A patient will be asked numerous questions by a doctor or other staff member, so that they can determine if detoxification is needed or how to handle the detoxification process.
There are also numerous alternative detoxification programs. Many of these are based on the idea that medication is not needed as long as you understand the body and provide your body with the nutrients it needs to cleanse itself. It should be understood that some drugs are dangerous if they are stopped immediately. For example, some stimulants and sedatives can cause seizures, so it is always important that a health professional helps you set up a plan and monitors your progress.

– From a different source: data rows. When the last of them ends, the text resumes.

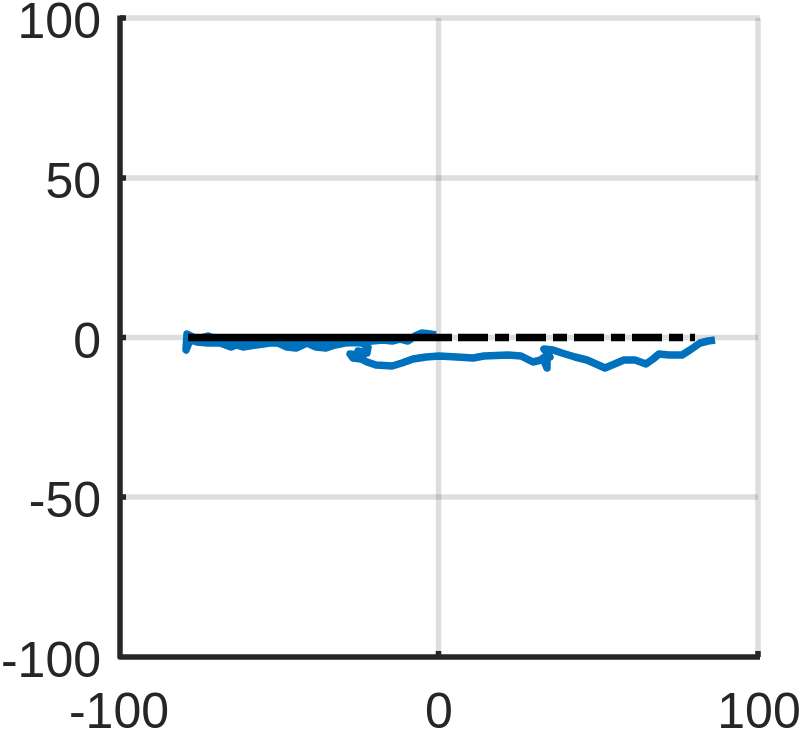
<!DOCTYPE html>
<html lang="en">
<head>
<meta charset="utf-8">
<title>Trajectory plot</title>
<style>
:root {
  --paper: #ffffff;
  --axis: #262626;
  --grid: #262626;
  --track: #0072bd;
  --reference: #000000;
}
* { box-sizing: border-box; margin: 0; padding: 0; }
html, body { width: 802px; height: 730px; overflow: hidden; background: var(--paper); }
.chart {
  position: relative;
  width: 802px;
  height: 730px;
  overflow: hidden;
  color: var(--axis);
  font: 50px/50px "Liberation Sans", Arial, sans-serif;
}
.plot { position: absolute; inset: 0; display: block; }
.y-labels, .x-labels { position: absolute; list-style: none; }
.y-labels {
  top: -4px;
  left: -10px;
  width: 111px;
  height: 689px;
  display: flex;
  flex-direction: column;
  justify-content: space-between;
  text-align: right;
}
.x-labels {
  top: 686px;
  left: -41px;
  display: grid;
  grid-template-columns: repeat(3, 320px);
  text-align: center;
}
.grid { stroke: var(--grid); stroke-opacity: .15; stroke-width: 5.5; }
.axis { fill: none; stroke: var(--axis); stroke-width: 5.5; }
.track { fill: none; stroke: var(--track); stroke-width: 7.5; stroke-linejoin: round; }
.reference { stroke: var(--reference); stroke-width: 7.5; }
.dash-dot { stroke-dasharray: 30 7 14 7; }
</style>
</head>
<body>
<main class="chart">
  <svg class="plot" width="802" height="730" viewBox="0 0 802 730" role="img" aria-label="Measured track along a straight reference line">
    <g class="grid">
      <line x1="120" y1="18" x2="760" y2="18"/>
      <line x1="120" y1="178" x2="758" y2="178"/>
      <line x1="120" y1="337.5" x2="758" y2="337.5"/>
      <line x1="120" y1="497" x2="758" y2="497"/>
      <line x1="438.5" y1="18" x2="438.5" y2="657"/>
      <line x1="758" y1="18" x2="758" y2="657"/>
    </g>
    <g class="axis">
      <path d="M120 15.5V657H760" stroke-linejoin="round"/>
      <path d="M120 18h6M120 178h6M120 337.5h6M120 497h6M438.5 657v-6M758 657v-6"/>
    </g>
    <polyline class="track" points="436,335 430,334 422,333 415,336 408,341 400,339 392,341 383,340 372,341 360,342 345,343 335,345 326,348 316,347 307,343 296,348 287,347 278,343 270,343 256,345 243,347 236,345 231,347 220,343 208,343 197,342 190,340 186,350 187,334 197,339 208,336 220,341 240,342 262,341 290,342 320,341 345,342 362,343 368,347 367,353 358,351 363,356 350,354 353,358 361,359 367,362 376,365 392,366 402,363 413,359 426,357 439,356 457,357 473,358 484,356 508,355 521,356 533,362 541,360 547,359 547,368 543,358 550,357 544,349 553,350 562,353 575,357 587,360 605,368 624,360 635,360 646,364 653,359 659,354 669,355 682,355 690,350 700,343 708,341 715,340"/>
    <line class="reference" x1="188" y1="337.5" x2="452" y2="337.5"/>
    <line class="reference dash-dot" x1="458" y1="337.5" x2="695" y2="337.5"/>
  </svg>
  <ul class="y-labels">
    <li>100</li>
    <li>50</li>
    <li>0</li>
    <li>-50</li>
    <li>-100</li>
  </ul>
  <ul class="x-labels">
    <li>-100</li>
    <li>0</li>
    <li>100</li>
  </ul>
</main>
</body>
</html>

Many detoxification programs are in conjunction with a larger program that helps an individual in numerous aspects of their lives. Most substance abuse treatment specialists view detoxification as only the first step in a process that will help the individual achieve a lifestyle in which drug use will not occur again. Experts say that other help is needed because often substance abusers have what is known as a dual diagnosis. This means that while drug abuse may be the obvious problem in a person’s life, there is often another underlying problem such as depression or bi-polar disorder. So detoxification is only the first part of finding out how to treat a person so that drug use will not happen again.